Posted by Renee Magyar on March 16, 2016

Forest conditions play a critical role in restoring forest resiliency

Fuel-treatment-BEFORE_600

If you visit the Ochoco, Umatilla, and Wallowa-Whitman National Forests, it doesn’t take long to find areas where forest conditions are dominated by dense stands with thick ladder fuels. The problem with these overcrowded forest conditions, which have also experienced drought conditions in recent years, is large areas of the landscape are left vulnerable to the effects of a changing climate, including large and severe wildfires, and insect and disease outbreaks.

Why do we have these overcrowded conditions? For more than a century, we have suppressed wildfires so effectively that dry forests have become overcrowded with close-canopied forest stands dominated by smaller diameter, young trees. Fire suppression has also led to conifers spreading into aspen stands and historically non-forested areas.  Additionally, timber management practices have evolved over the years and project planning under the National Environmental Policy Act (NEPA) takes forest managers years to complete. The result? The forests are growing faster than we can manage them. If we want to change this, we must do something to reduce fuels in order to move forests toward healthier and more sustainable conditions.  

Forest restoration is critical to achieving a resilient landscape and is one of the three focus areas for the Forest Resiliency Project, along with wildfire management and climate change (the Forest Resiliency Project analysis process is described in February’s blog post).

The Blue Mountains Restoration Strategy Team analyzed forest conditions across the entire Blue Mountains ecoregion as part of the development of the Proposed Action for the Forest Resiliency Project. The information gathered in the analysis helped the planning team compare current conditions on the landscape to the desired conditions of the national forests. The analysis showed that we need to create forest patterns more resilient to wildfire, insects and diseases. The analysis also identified priority areas that are in the greatest need of active restoration management. 

The Proposed Action identifies priority treatment areas across the three national forests that focus on areas where thinning and managed fire could contribute the most to restoring forest health. 

The Proposed Action is currently open for public comment, which is an opportunity to provide the Forest Service input on the proposal. The information received during the comment period will help the planning team design treatments for the project, incorporating site-specific forest data. An example of these treatments could be a combination of mechanical harvest and non-mechanical thinning, with fuel reduction treatments designed to reduce crown densities, followed by prescribed fire to reduce the surface fuels. Proposed treatment locations will consider natural landscape patterns, high value resources (for example, campgrounds, private lands, or sensitive habitats), and climate change projections.

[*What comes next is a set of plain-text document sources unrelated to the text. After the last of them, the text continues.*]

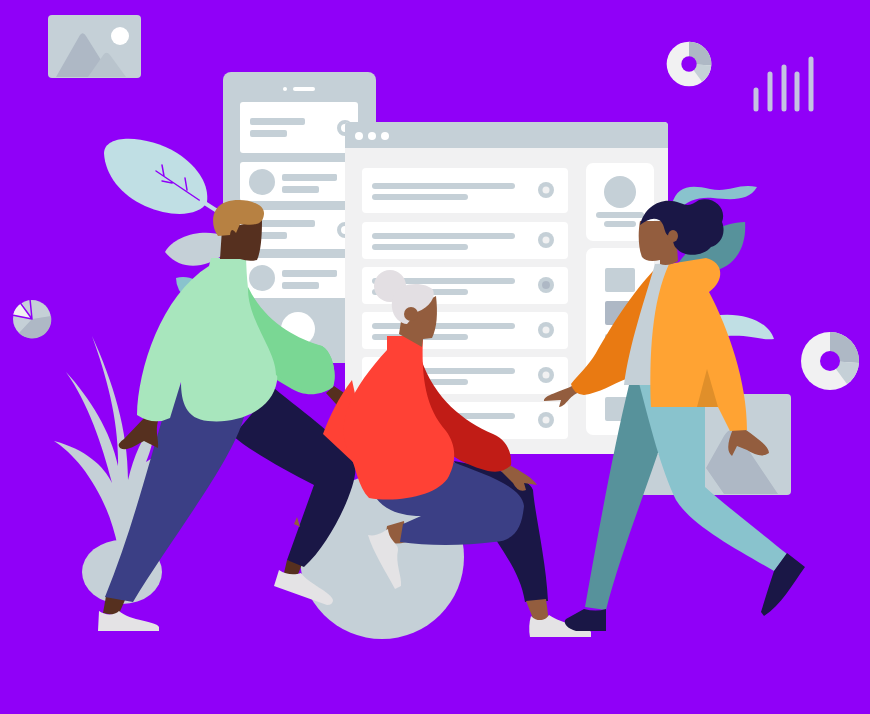
<!DOCTYPE html>
<html lang="en">
<head>
<meta charset="utf-8">
<title>Team moving interface panels</title>
<style>
:root{--violet:#9000f8;--grey:#c5d0d7;--steel:#aeb8c5;--paper:#f1f1f2;--white:#fff;--ice:#c0dfe4;--aqua:#89c3cd;--teal:#57929b;--navy:#1a1746;--indigo:#3b3f85;--mint:#a8e6bd;--green:#7ad794;--red:#ff4135;--crimson:#c11c16;--orange:#ffa333;--rust:#e97a12;--brown:#935d3e;--umber:#56301f;--shoe:#e4e3e5;--hair-tan:#b78142;--hair-silver:#e3dfe3}
html,body{margin:0;height:100%;overflow:hidden;background:var(--violet)}
svg{display:block;width:870px;height:714px}
.grey{fill:var(--grey)}.steel{fill:var(--steel)}.paper{fill:var(--paper)}.white{fill:var(--white)}.ice{fill:var(--ice)}.aqua{fill:var(--aqua)}.teal{fill:var(--teal)}.navy{fill:var(--navy)}.indigo{fill:var(--indigo)}.mint{fill:var(--mint)}.green{fill:var(--green)}.red{fill:var(--red)}.crimson{fill:var(--crimson)}.orange{fill:var(--orange)}.rust{fill:var(--rust)}.brown{fill:var(--brown)}.umber{fill:var(--umber)}.shoe{fill:var(--shoe)}.tan{fill:var(--hair-tan)}.silver{fill:var(--hair-silver)}.violet{fill:var(--violet)}
.vein{fill:none;stroke:var(--violet);stroke-width:1.5;stroke-linecap:round}
</style>
</head>
<body>
<svg viewBox="0 0 870 714" role="img" aria-label="Three people pushing forward in front of app panels, charts and plants">
<defs>
  <g id="list-row">
    <rect class="white" width="206" height="37" rx="4"/>
    <rect class="grey" x="10" y="11" width="143" height="6" rx="3"/>
    <rect class="grey" x="10" y="22" width="96" height="6" rx="3"/>
    <circle class="grey" cx="184" cy="18" r="8"/>
    <circle class="paper" cx="184" cy="18" r="3.5"/>
  </g>
  <g id="phone-text">
    <rect class="grey" width="55" height="7" rx="2"/>
    <rect class="grey" y="12" width="37" height="7" rx="2"/>
  </g>
  <g id="donut">
    <circle class="paper" r="29"/>
    <path class="steel" d="M0-29A29 29 0 0 1 29 2L0 0Z"/>
    <path class="grey" d="M29 2A29 29 0 0 1 17 23L0 0Z"/>
    <circle class="violet" r="10"/>
  </g>
</defs>
<rect class="violet" width="870" height="714"/>

<g id="image-card-top">
  <rect class="grey" x="48" y="15" width="93" height="63" rx="4"/>
  <path class="steel" d="M56 77L80 35Q83 31 86 36L101 60 90 77Z"/>
  <path fill="#b9c4cd" d="M88 77L104 54Q107 51 110 55L126 77Z"/>
  <circle class="white" cx="120" cy="36" r="9"/>
</g>

<g id="charts">
  <use href="#donut" transform="translate(689 64) scale(.77)"/>
  <use href="#donut" transform="translate(830 361)"/>
  <g fill="none" stroke="#c5c3e2" stroke-width="5" stroke-linecap="round">
    <path d="M756 90V109M770 74V109M784 67V109M797 74V109M811 59V109"/>
  </g>
  <circle class="grey" cx="32" cy="319" r="19"/>
  <path class="steel" d="M32 319L51 316A19 19 0 0 1 19 333Z"/>
  <path class="paper" d="M32 319L13 315A19 19 0 0 1 22 303Z"/>
  <path class="vein" d="M32 319L30 299M32 319L19 301M32 319L12 315"/>
</g>

<g id="image-card-bottom">
  <rect class="grey" x="640" y="394" width="151" height="101" rx="4"/>
  <path class="steel" d="M706 468L724 436Q731 424 739 436L778 494H724Z"/>
</g>

<g id="phone">
  <rect class="grey" x="223" y="72" width="153" height="291" rx="8"/>
  <circle class="white" cx="285" cy="89" r="2"/>
  <rect class="white" x="293" y="87" width="22" height="4" rx="2"/>
  <rect class="white" x="240" y="102" width="118" height="51" rx="3"/>
  <rect class="white" x="240" y="162" width="118" height="39" rx="3"/>
  <rect class="white" x="240" y="210" width="118" height="39" rx="3"/>
  <rect class="white" x="240" y="258" width="118" height="40" rx="3"/>
  <use href="#phone-text" x="250" y="118"/>
  <use href="#phone-text" x="282" y="174"/>
  <rect class="grey" x="300" y="174" width="37" height="6" rx="2"/>
  <use href="#phone-text" x="250" y="220"/>
  <rect class="grey" x="290" y="220" width="25" height="7" rx="2"/>
  <use href="#phone-text" x="282" y="270"/>
  <rect class="grey" x="300" y="270" width="37" height="6" rx="2"/>
  <circle class="grey" cx="262" cy="182" r="13"/>
  <circle class="grey" cx="262" cy="278" r="13"/>
  <g fill="none" stroke="#c5d0d7" stroke-width="4"><circle cx="345" cy="128" r="6"/><circle cx="345" cy="230" r="6"/></g>
  <circle class="white" cx="298" cy="329" r="17"/>
</g>

<g id="browser-window">
  <rect class="paper" x="345" y="122" width="323" height="332" rx="4"/>
  <path class="grey" d="M345 148V126Q345 122 349 122H664Q668 122 668 126V148Z"/>
  <g class="white">
    <circle cx="359" cy="136" r="4"/><circle cx="372" cy="136" r="4"/><circle cx="385" cy="136" r="4"/>
    <rect x="362" y="168" width="206" height="45" rx="4"/>
    <rect x="586" y="163" width="68" height="78" rx="7"/>
    <rect x="586" y="248" width="68" height="187" rx="7"/>
  </g>
  <use href="#list-row" x="362" y="172"/>
  <use href="#list-row" x="362" y="222"/>
  <use href="#list-row" x="362" y="267"/>
  <use href="#list-row" x="362" y="312"/>
  <use href="#list-row" x="362" y="357"/>
  <use href="#list-row" x="362" y="402"/>
  <circle class="steel" cx="546" cy="285" r="4"/>
  <circle class="grey" cx="620" cy="192" r="16"/>
  <rect class="grey" x="596" y="212" width="48" height="6" rx="3"/>
  <rect class="grey" x="604" y="221" width="32" height="6" rx="3"/>
  <rect class="grey" x="605" y="268" width="30" height="24" rx="2"/>
  <rect class="steel" x="605" y="301" width="30" height="24" rx="2"/>
  <rect class="grey" x="605" y="334" width="30" height="24" rx="2"/>
  <rect class="grey" x="605" y="397" width="30" height="24" rx="2"/>
</g>

<g id="leaves-left">
  <path class="ice" d="M104 153C105 132 150 136 177 153C200 168 209 186 207 202C200 216 172 218 145 206C121 195 105 175 104 153Z"/>
  <path class="vein" d="M156 171L202 202M164 176L162 165M187 190L185 178M172 183L162 181"/>
  <path fill="none" stroke="#c0dfe4" stroke-width="4" d="M200 200L225 216"/>
  <path class="grey" d="M165 252C174 236 203 228 224 236V254C205 269 180 271 165 252Z"/>
  <path class="aqua" d="M176 278C187 275 198 279 205 289L188 300Q176 291 176 278Z"/>
</g>
<g id="leaves-right">
  <path class="aqua" d="M672 204C677 186 690 184 710 189C729 193 738 183 757 187C749 201 732 200 713 198C698 197 688 200 676 212Z"/>
  <path class="teal" d="M672 272C690 244 717 222 745 222C747 246 735 268 712 271Z"/>
  <path class="ice" d="M712 316C740 311 768 320 774 339C760 341 748 333 718 337Z"/>
</g>

<g id="spiky-plant" class="grey">
  <path d="M118 548C108 495 78 456 54 441C85 449 104 466 112 483C102 444 88 403 66 372C90 398 111 432 118 466C119 422 107 377 92 336C113 382 128 430 128 480C134 456 142 436 156 421C154 438 151 450 146 462L165 450C150 484 138 516 133 548Z"/>
  <ellipse cx="122" cy="572" rx="40" ry="32"/>
</g>
<circle id="ball" class="grey" cx="382" cy="557" r="82"/>

<g id="person-green">
  <path class="umber" d="M287 560L302 564 297 577 284 573Z"/>
  <path class="shoe" d="M279 570C286 575 295 575 301 573C309 584 331 592 333 600Q333 605 327 605L274 586Z"/>
  <path class="navy" d="M274 388C305 414 345 440 355 466C359 481 333 541 304 567L287 560L314 485C284 470 249 450 233 436Z"/>
  <path class="umber" d="M106 596L125 600 118 616 103 613Z"/>
  <path class="shoe" d="M99 611C106 616 115 615 119 611C130 621 157 621 159 627V631H98Z"/>
  <path class="indigo" d="M182 382L245 412C238 454 170 540 133 602L105 597C130 536 147 470 162 420Z"/>
  <path class="umber" d="M145 417L158 421C155 432 159 440 158 448L144 441C136 445 127 452 120 448Q116 444 124 439Z"/>
  <path class="umber" d="M326 393L334 386C345 394 360 402 361 407L345 403L349 411Q342 416 336 404Z"/>
  <path class="green" d="M241 277C255 322 292 339 322 346C333 352 337 374 333 386C319 398 302 395 292 389L250 364Z"/>
  <path class="mint" d="M211 258H246C247 279 247 301 259 323C271 345 279 361 277 381C272 412 236 424 208 421C186 419 181 402 181 382L170 418Q154 426 137 415C138 369 161 296 209 266Z"/>
  <path class="green" d="M248 287C265 322 295 338 322 346C334 354 337 376 333 387C320 398 300 393 276 375C276 350 247 320 248 287Z"/>
  <path class="umber" d="M222 229L262 220C262 236 261 251 257 260Q249 262 240 259H220Z"/>
  <path class="tan" d="M218 236C210 225 211 207 226 202C241 197 265 202 264 214C263 224 257 226 240 224L236 233Q231 226 230 235Z"/>
</g>

<g id="person-red">
  <path class="red" d="M352 380C339 397 329 417 323 434L354 463 365 440Z"/>
  <path class="brown" d="M297 517L300 527 294 524Z"/>
  <path class="navy" d="M454 461C493 468 528 476 533 490C535 515 546 560 548 601L525 602C520 570 500 549 484 520Z"/>
  <path class="brown" d="M526 601L546 599 549 622 534 621Z"/>
  <path class="shoe" d="M531 616C538 623 546 620 549 615C561 624 589 627 591 632V637H530Q528 626 531 616Z"/>
  <path class="brown" d="M387 526L404 521 406 542Q393 546 385 540Z"/>
  <path class="shoe" d="M368 535C376 537 383 532 388 529C389 541 399 544 398 550C395 563 402 576 401 586L395 589C386 572 373 552 368 535Z"/>
  <path class="indigo" d="M376 498L453 462C480 473 522 485 524 506C522 526 516 541 494 542C463 546 427 546 400 542L403 524L421 516C402 516 386 511 376 498Z"/>
  <path class="brown" d="M500 470L509 465C521 471 534 479 537 485L524 483L526 490Q518 493 513 483Z"/>
  <path class="crimson" d="M421 359C435 399 463 421 493 434C509 441 512 456 511 465Q503 474 488 471C456 463 432 443 419 424Z"/>
  <path class="red" d="M387 336H423C421 379 426 408 446 431C457 446 456 462 449 476C439 496 397 503 369 498C358 487 356 467 350 455C333 424 352 388 387 350Z"/>
  <path class="brown" d="M402 315L436 296C438 313 437 328 432 338L423 339 422 347L399 334Z"/>
  <circle class="silver" cx="390" cy="286" r="16"/>
  <path class="silver" d="M394 294C402 281 426 282 433 290C436 297 430 307 417 312L407 324C395 323 388 308 394 294Z"/>
  <circle class="brown" cx="411" cy="314" r="7"/>
</g>

<g id="person-orange">
  <path class="teal" d="M629 385H664V435C646 490 620 555 606 610L585 607C598 534 613 451 629 385Z"/>
  <path class="navy" d="M584 609Q596 612 606 609L606 631H576C568 629 562 623 566 619Z"/>
  <path class="aqua" d="M639 383H705V487C730 509 761 533 787 554L774 571C738 550 692 526 676 500C661 469 650 425 639 383Z"/>
  <path class="navy" d="M787 553L805 567C792 585 781 605 764 616L761 612C765 599 769 586 774 571Z"/>
  <path class="brown" d="M574 385L580 392C568 396 567 406 559 407L561 400L544 401C543 395 561 392 574 385Z"/>
  <path class="rust" d="M657 267C632 292 609 330 596 353C588 366 579 374 571 384Q573 394 584 395C599 393 613 384 626 379L655 310Z"/>
  <path class="grey" d="M655 264L672 263 655 385H624C629 345 645 299 655 264Z"/>
  <path class="brown" d="M733 429L746 430C757 438 769 446 769 453Q761 459 747 450L737 446L732 456Q724 450 733 429Z"/>
  <path class="orange" d="M669 264L706 258C724 262 725 281 709 292C729 330 747 382 747 430L730 431L718 407H651C649 355 652 301 669 264Z"/>
  <path fill="#e08f2a" d="M707 369L718 407H697Z"/>
  <path class="brown" d="M640 221L674 221 677 245 678 261Q668 267 660 264V260Q647 263 642 257C638 247 638 232 640 221Z"/>
  <path class="navy" d="M640 225C645 205 663 196 680 203C690 207 692 204 699 200C715 196 727 209 722 222C727 235 719 245 711 247C703 257 684 257 677 249C670 242 676 235 670 236C663 235 666 224 659 220C653 217 647 220 640 225Z"/>
  <ellipse class="brown" cx="673" cy="236" rx="5" ry="6"/>
</g>
</svg>
</body>
</html>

Beyond meeting the ecological needs of the three national forests, this strategy for restoring forest health could also contribute to local communities through increased jobs and supplemental benefits. Treatment designs will provide commercial products, firewood, and employment opportunities for local economies. Any proposed treatments will also be compatible with the Cohesive Wildfire Strategy, particularly focused on the public/private land interface and minimizing the risk of wildfire spreading from national forest lands to private lands.

Do you want to be involved in this project? The Forest Service wants to hear from you! The Proposed Action and treatment area maps are available on the project website, along with instructions for how to comment. The scoping period began on Feb. 5, 2016, and comments on this project are being received until Apr. 5, 2016. 

This is the third of twelve issues of Features from the Blue Mountains Restoration Strategy brought to you by Sustainable Northwest and the U.S. Forest Service Blue Mountains Restoration Strategy Team. This monthly series will highlight the environmental and economic challenges and opportunities present in the Blue Mountains region, and will include updates from the Blue Mountains Forest Resiliency Project.